The seamstress cover

Title: The Seamstress

Author: Allison Pittman

Genre: Historical Fiction

Release date: February 5, 2019

Publisher: Tyndale

A beautifully crafted story breathes life into the cameo character from the classic novel A Tale of Two Cities.

France, 1788
It is the best of times . . .

On a tranquil farm nestled in the French countryside, two orphaned cousins—Renée and Laurette—have been raised under the caring guardianship of young Émile Gagnon, the last of a once-prosperous family. No longer starving girls, Laurette and Renée now spend days tending Gagnon’s sheep, and nights in their cozy loft, whispering secrets and dreams in this time of waning innocence and peace.

It is the worst of times . . .

Paris groans with a restlessness that can no longer be contained within its city streets. Hunger and hatred fuel her people. Violence seeps into the ornate halls of Versailles. Even Gagnon’s table in the quiet village of Mouton Blanc bears witness to the rumbles of rebellion, where Marcel Moreau embodies its voice and heart.

It is the story that has never been told.

In one night, the best and worst of fate collide. A chance encounter with a fashionable woman will bring Renée’s sewing skills to light and secure a place in the court of Queen Marie Antoinette. An act of reckless passion will throw Laurette into the arms of the increasingly militant Marcel. And Gagnon, steadfast in his faith in God and country, can only watch as those he loves march straight into the heart of the revolution.
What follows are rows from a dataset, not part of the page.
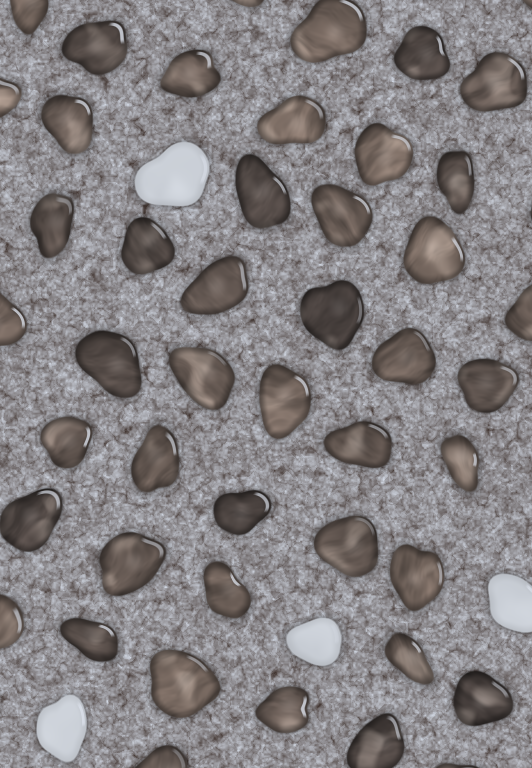
This texture is drawn by a Shadertoy shader. Its source:

```glsl
float hash(vec2 p) {
    vec3 h = fract(p.xyx * 0.1031);
    h += dot(h, h.yzx + 33.33);
    return fract((h.x + h.y) * h.z);
}

vec2 hash2(vec2 p) {
    return vec2(hash(p + 17.3), hash(p + 71.9));
}

float noise(vec2 p) {
    vec2 i = floor(p), f = fract(p);
    f = f * f * (3.0 - 2.0 * f);
    return mix(mix(hash(i), hash(i + vec2(1, 0)), f.x),
               mix(hash(i + vec2(0, 1)), hash(i + vec2(1, 1)), f.x), f.y);
}

float fbm(vec2 p) {
    return 0.55 * noise(p) + 0.3 * noise(p * 2.1 + 9.0) + 0.15 * noise(p * 4.3 + 31.0);
}

mat2 rotation(float a) {
    return mat2(cos(a), sin(a), -sin(a), cos(a));
}

// Distance to the nearest crumb centre, and that crumb's random tone
vec2 crumbs(vec2 p) {
    vec2 cell = floor(p), nearest = vec2(9.0, 0.0);
    for (int y = -1; y <= 1; y++)
    for (int x = -1; x <= 1; x++) {
        vec2 id = cell + vec2(x, y);
        float d = length(id + hash2(id) - p);
        if (d < nearest.x) nearest = vec2(d, hash(id + 5.0));
    }
    return nearest;
}

// Rough cemented sand
vec3 gritColor(vec2 p) {
    vec2 warped = p + 0.06 * vec2(noise(p * 14.0), noise(p * 14.0 + 50.0));
    vec2 lump = crumbs(warped * 9.0);
    vec2 grain = crumbs(warped * 23.0 + 40.0);
    float t = 0.53 + 0.28 * (0.45 - lump.x) + 0.18 * (lump.y - 0.5);
    t += 0.25 * (0.45 - grain.x) + 0.22 * (grain.y - 0.5);
    t += 0.36 * (noise(p * 42.0) - 0.5) + 0.16 * (fbm(p * 2.5) - 0.5);
    t -= 0.3 * smoothstep(0.55, 0.85, lump.x) * noise(p * 6.0);
    t += 0.2 * smoothstep(0.8, 1.0, noise(p * 33.0 + 8.0));
    return mix(vec3(0.33, 0.29, 0.28), vec3(0.78, 0.80, 0.84), clamp(t, -0.15, 1.1));
}

// Signed distance of a rounded, lopsided stone in its own frame
float stoneDistance(vec2 q, vec2 id) {
    float size = mix(0.72, 1.0, hash(id + 3.0));
    vec2 axes = size * vec2(0.39, mix(0.24, 0.34, hash(id + 8.0)));
    vec2 e = q / axes;
    float a = atan(e.y, e.x);
    float outline = 1.0 + 0.09 * sin(2.0 * a + 6.3 * hash(id + 11.0))
                  + 0.09 * sin(3.0 * a + 6.3 * hash(id + 12.0))
                  + 0.03 * sin(5.0 * a + 6.3 * hash(id + 13.0));
    return (length(e) - outline) * axes.y;
}

// Polished stone: veins, dark rim and glossy reflections
vec3 stoneColor(vec2 q, vec2 offset, vec2 id, float d) {
    vec2 flow = q + 0.12 * vec2(noise(q * 5.0 + id * 3.7), noise(q * 5.0 + id * 5.1));
    float vein = fbm(rotation(6.3 * hash(id + 21.0)) * flow * vec2(3.0, 9.0) + id * 7.0);
    float cloud = noise(flow * 4.5 + id * 9.0);
    vec3 brown = mix(vec3(0.28, 0.25, 0.24), vec3(0.48, 0.42, 0.385), hash(id + 22.0));
    vec3 col = brown * (0.66 + 0.62 * vein);
    col += 0.16 * vec3(1.0, 0.95, 0.9) * smoothstep(0.5, 0.9, cloud);
    float rim = smoothstep(0.0, -0.09, d);
    col *= mix(0.62, 1.0, rim) * (1.0 - 0.3 * offset.y);

    float pale = step(0.91, hash(id + 23.0));
    vec3 white = vec3(0.80, 0.82, 0.85) + 0.06 * (cloud - 0.5);
    col = mix(col, white * mix(0.93, 1.0, rim), pale);

    vec2 facing = offset / max(length(offset), 0.001);
    float lightAngle = 0.55 + 0.9 * (hash(id + 24.0) - 0.5);
    float toward = dot(facing, vec2(cos(lightAngle), sin(lightAngle)));
    float glint = smoothstep(0.022, 0.008, abs(d + 0.035)) * smoothstep(0.86, 0.96, toward);
    float sheen = smoothstep(0.15, 0.0, length(offset - 0.1 * (hash2(id) - 0.3)));
    col += 0.08 * sheen * (1.0 - pale);
    return mix(col, vec3(0.86, 0.88, 0.92), glint * mix(0.3, 0.85, hash(id + 25.0)));
}

void mainImage(out vec4 fragColor, in vec2 fragCoord) {
    vec2 p = fragCoord / iResolution.y * 8.0;
    float pixel = 8.0 / iResolution.y;

    // Nearest stone on a tilted, jittered grid
    mat2 tilt = rotation(0.35);
    vec2 g = tilt * p + 20.0;
    vec2 cell = floor(g), stoneId = cell, stoneQ = vec2(0), stoneOffset = vec2(0);
    float d = 9.0;
    for (int y = -1; y <= 1; y++)
    for (int x = -1; x <= 1; x++) {
        vec2 id = cell + vec2(x, y);
        vec2 offset = (g - id - 0.5 - 0.3 * (hash2(id) - 0.5)) * tilt;
        vec2 q = rotation(6.3 * hash(id + 2.0)) * offset;
        float stone = stoneDistance(q, id);
        if (stone < d) {
            d = stone;
            stoneId = id;
            stoneQ = q;
            stoneOffset = offset;
        }
    }

    // Contact shadow and thin wet edge around each stone
    vec3 col = gritColor(p);
    col *= 1.0 - 0.22 * smoothstep(0.08, 0.0, d);
    col += 0.1 * smoothstep(0.02, 0.0, abs(d - 0.025)) * noise(p * 5.0);

    vec3 stone = stoneColor(stoneQ, stoneOffset, stoneId, d);
    col = mix(col, stone, smoothstep(pixel, -pixel, d));
    fragColor = vec4(clamp(col, 0.0, 1.0), 1.0);
}
```
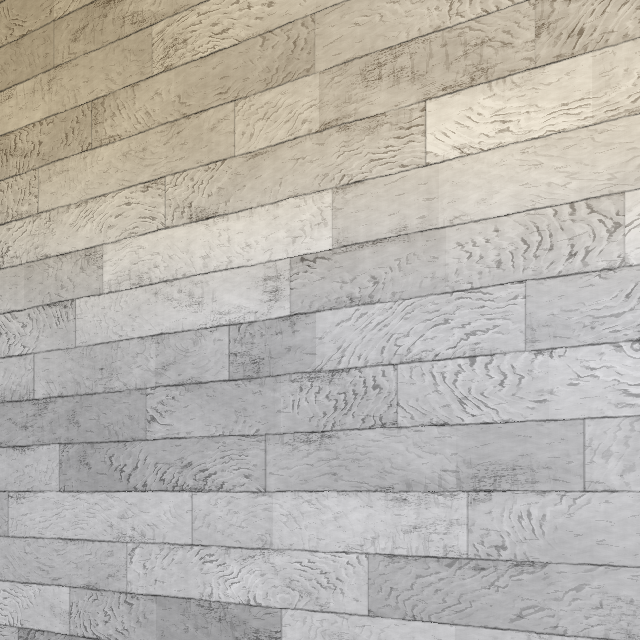
Write a WebGL 1 fragment shader that draws this texture.

```glsl
precision highp float;
uniform vec2 u_resolution;

float hash(vec2 p) {
  return fract(sin(dot(p, vec2(127.1, 311.7))) * 43758.545);
}

// Layered, self-warped sines, roughly -1 to 1
float waves(vec2 p) {
  float sum = 0.0, amp = 0.5;
  for (int i = 0; i < 5; i++) {
    p += 0.6 * sin(p.yx * 1.3 + 0.7);
    sum += amp * sin(p.x + 0.5) * cos(p.y * 0.8);
    p = mat2(1.6, 1.2, -1.2, 1.6) * p + 1.7;
    amp *= 0.6;
  }
  return sum;
}

// Cellular noise: distance to the nearest scattered point
float cells(vec2 p) {
  vec2 base = floor(p);
  float nearest = 2.0;
  for (int j = -1; j <= 1; j++) {
    for (int i = -1; i <= 1; i++) {
      vec2 c = base + vec2(float(i), float(j));
      vec2 point = c + vec2(hash(c), hash(c + 37.0));
      nearest = min(nearest, length(point - p));
    }
  }
  return nearest;
}

void main() {
  vec2 uv = gl_FragCoord.xy / u_resolution;
  float px = 1.0 / u_resolution.y;

  // Courses fan out to the right, as on a wall seen at an angle
  float height = 0.0694 + 0.0488 * uv.x;
  float along = 17.03 * uv.x / (1.0 + 0.703 * uv.x);
  float course = (uv.y - 0.232) / height;
  course += 0.012 * waves(vec2(along * 2.5, 1.0)) + 0.012 * waves(vec2(along * 17.0, 2.0));
  float row = floor(course);
  float v = fract(course);

  // Long planks whose end joints step along from course to course
  float stagger = 1.47 + 1.25 * row + 0.9 * max(0.0, sin(0.785 * row));
  float slot = (along - stagger) / 4.0;
  vec2 id = vec2(floor(slot), row);
  float s = fract(slot);
  float seed = hash(id);
  vec2 local = vec2(s * 4.0, v);
  vec2 q = vec2(along, v) + seed * vec2(31.0, 17.0);
  float seamDist = min(v, 1.0 - v) * height;
  float jointDist = min(s, 1.0 - s) * 4.0 * height;

  // Whitewash tone: plank, part plank, cloudy paint, saw marks, fine grit
  float part = floor(s + 0.3 + 0.4 * hash(id + 61.0));
  float tone = 0.56 + 0.36 * (seed - 0.5);
  tone += 0.22 * (hash(id + 50.0 + part) - 0.5);
  tone += 0.15 * waves(q * vec2(1.2, 1.9)) + 0.16 * (uv.x - 0.4);
  tone += 0.24 * (1.0 - 2.0 * abs(uv.y - 0.6)) - 0.1;
  tone += 0.06 * waves(vec2(q.x * 18.0, q.y * 2.0));
  tone += 0.09 * waves(q * vec2(15.0, 38.0));

  // Thin, jagged growth rings arching around a centre of each plank
  vec2 center = vec2(4.0 * hash(id + 11.0), 2.6 * hash(id + 23.0) - 0.8);
  float ring = length((local - center) * vec2(0.65, 0.85));
  ring += 0.17 * waves(q * vec2(1.8, 2.2));
  float phase = ring * 66.0 + 1.6 * waves(q * vec2(9.0, 11.0));
  float figured = mix(0.3, 1.0, smoothstep(0.2, 0.7, hash(id + 5.0)));
  figured *= smoothstep(-0.35, 0.25, waves(q * vec2(1.5, 2.4) + 4.0));
  float broken = smoothstep(-0.25, 0.25, waves(q * vec2(8.0, 12.0)));
  tone -= 0.62 * figured * broken * smoothstep(0.35, 0.95, sin(phase));
  tone += 0.13 * figured * smoothstep(0.1, 0.9, sin(phase + 1.7));

  // Smudges of specks, scratches and saw cuts, heavier along plank edges
  float edgeWear = 1.0 - smoothstep(0.0, 0.2, min(v, 1.0 - v));
  float rough = smoothstep(0.1, 0.65, waves(q * vec2(1.1, 1.8) + 9.0) + 0.35 * edgeWear);
  float fleck = 1.0 - smoothstep(0.18, 0.38, cells(q * vec2(15.0, 30.0)
    + 0.8 * waves(q * vec2(9.0, 15.0))));
  float scratch = smoothstep(0.2, 0.4, waves(q * vec2(5.0, 40.0) + 2.0));
  float streak = smoothstep(0.2, 0.45, waves(q * vec2(30.0, 5.0) + 6.0));
  float gaps = smoothstep(-0.1, 0.3, waves(q * vec2(4.0, 6.0) + 5.0));
  tone -= rough * (gaps * (0.4 * fleck + 0.36 * scratch) + 0.2 * streak + 0.1);
  float speck = smoothstep(0.52, 0.66, waves(q * vec2(8.0, 30.0) + 13.0));
  tone -= 0.28 * speck;

  // Warm light above, cool light below
  tone = clamp(tone, -0.4, 1.0);
  vec3 cool = mix(vec3(0.55, 0.55, 0.555), vec3(0.875, 0.875, 0.885), tone);
  vec3 warm = mix(vec3(0.60, 0.55, 0.475), vec3(0.935, 0.90, 0.83), tone);
  vec3 color = mix(cool, warm, smoothstep(0.44, 0.82, uv.y - 0.04 * uv.x));
  float corner = 1.0 - smoothstep(0.0, 0.75, length(uv - vec2(0.0, 1.0)));
  color *= 1.0 - corner * vec3(0.09, 0.12, 0.20);

  // Ragged dark seams that come and go, and faint end joints
  float seam = 1.0 - smoothstep(0.0, 0.0014 + px, seamDist);
  float joint = 1.0 - smoothstep(0.0, 0.0008 + px, jointDist);
  float seamStrength = 0.32 + 0.35 * waves(vec2(along * 2.2, row * 5.0));
  seamStrength += 0.25 * waves(vec2(along * 11.0, row * 3.0));
  color *= 1.0 - seam * clamp(seamStrength, 0.05, 0.6);
  color *= 1.0 - joint * (0.04 + 0.2 * hash(id + 71.0));

  gl_FragColor = vec4(clamp(color, 0.0, 1.0), 1.0);
}
```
Click here to purchase your copy!

About the Author

allison PittmanAllison Pittman is the author of more than a dozen critically acclaimed novels and a three-time Christy finalist—twice for her Sister Wife series and once for All for a Story from her take on the Roaring Twenties. She lives in San Antonio, Texas, blissfully sharing an empty nest with her husband, Mike. Connect with her on Facebook (Allison Pittman Author), Twitter (@allisonkpittman) or her website, allisonkpittman.com.

 

Guest Post from Allison

My dream of being an author began by “finishing” other author’s works, fleshing out the stories of neglected characters. When I read the final books in the Little House series, I was far more interested in Cap Garland than I was in Almonzo Wilder, and I imagined all kinds of stories in which he was the hero.

This, The Seamstress, is one of those stories that came to me in a single burst of thought. I was teaching my sophomore English class, discussing through the final scenes in A Tale of Two Cities, when the little seamstress in those final pages reached out to me. She is a nameless character, seemingly more symbolic than anything. Dickens, however, gives her an entire backstory in a single phrase: I have a cousin who lives in the country. How will she ever know what became of me? I remember pausing right then and there in front of my students and saying, “Now, there’s the story I want to write.”

Now, years later, I have.

While every word of every Charles Dickens novel is a master class in writing, what he gave to me for The Seamstress is the kind of stuff that brings life and breath to fiction. I have to convey the fact that any character on my pages—no matter how much story space he or she is allotted—has a life between them. Every man was once a child; every woman a vulnerable young girl.

So, Dickens gave me the bones of the story. A seamstress. A cousin in the country. A country ripped apart; family torn from family. I did my very best to put flesh on those bones, but no writer can ever bring the life and breath. Only a reader can do that.

Blog Stops

Fiction Aficionado, February 9

The Lit Addict, February 9

The Power of Words, February 9

Jennifer Sienes: Where Crisis & Christ Collide, February 10

Lis Loves Reading, February 10

Maureen’s Musings, February 10

Carpe Diem, February 11

A Baker’s Perspective, February 11

All-of-a-kind Mom, February 12

Emily Yager, February 12

Mary Hake, February 12

Stories By Gina, February 13

Stephanie’s Life of Determination, February 13

The Christian Fiction Girl, February 13

Inspired by fiction, February 14

Truth and Grace Homeschool Academy, February 14

Remembrancy, February 14

Through the Fire Blogs, February 15

Seasonsofopportunities, February 15

Inspiration Clothesline, February 15

Books, Books, and More Books, February 16

Inklings and Notions, February 16

Locks, Hooks and Books, February 16

Bibliophile Reviews, February 17

Texas Book-aholic, February 17

Margaret Kazmierczak, February 18

A Reader’s Brain, February 18

By The Book, February 18

Multifarious, February 19

Abba’s Prayer Warrior Princess, February 19

Pause for Tales, February 19

Bigreadersite, February 20

Simple Harvest Reads, February 20

Janices book reviews, February 20

For the Love of Books, February 21

Book by Book, February 21

Book Bites, Bee Stings, & Butterfly Kisses, February 21

Babbling Becky L’s Book Impressions, February 22

To Everything A Season, February 22

Debbie’s Dusty Deliberations, February 22

 

Giveaway

To celebrate her tour, Allison is giving away a grand prize of a $25 Amazon gift card, a hardcover copy of The Seamstress, and this copy of A Tale of Two Cities by Charles Dickens!!

Be sure to comment on the blog stops for nine extra entries into the giveaway! Click the link below to enter. https://promosimple.com/ps/db0e/the-seamstress-celebration-tour-giveaway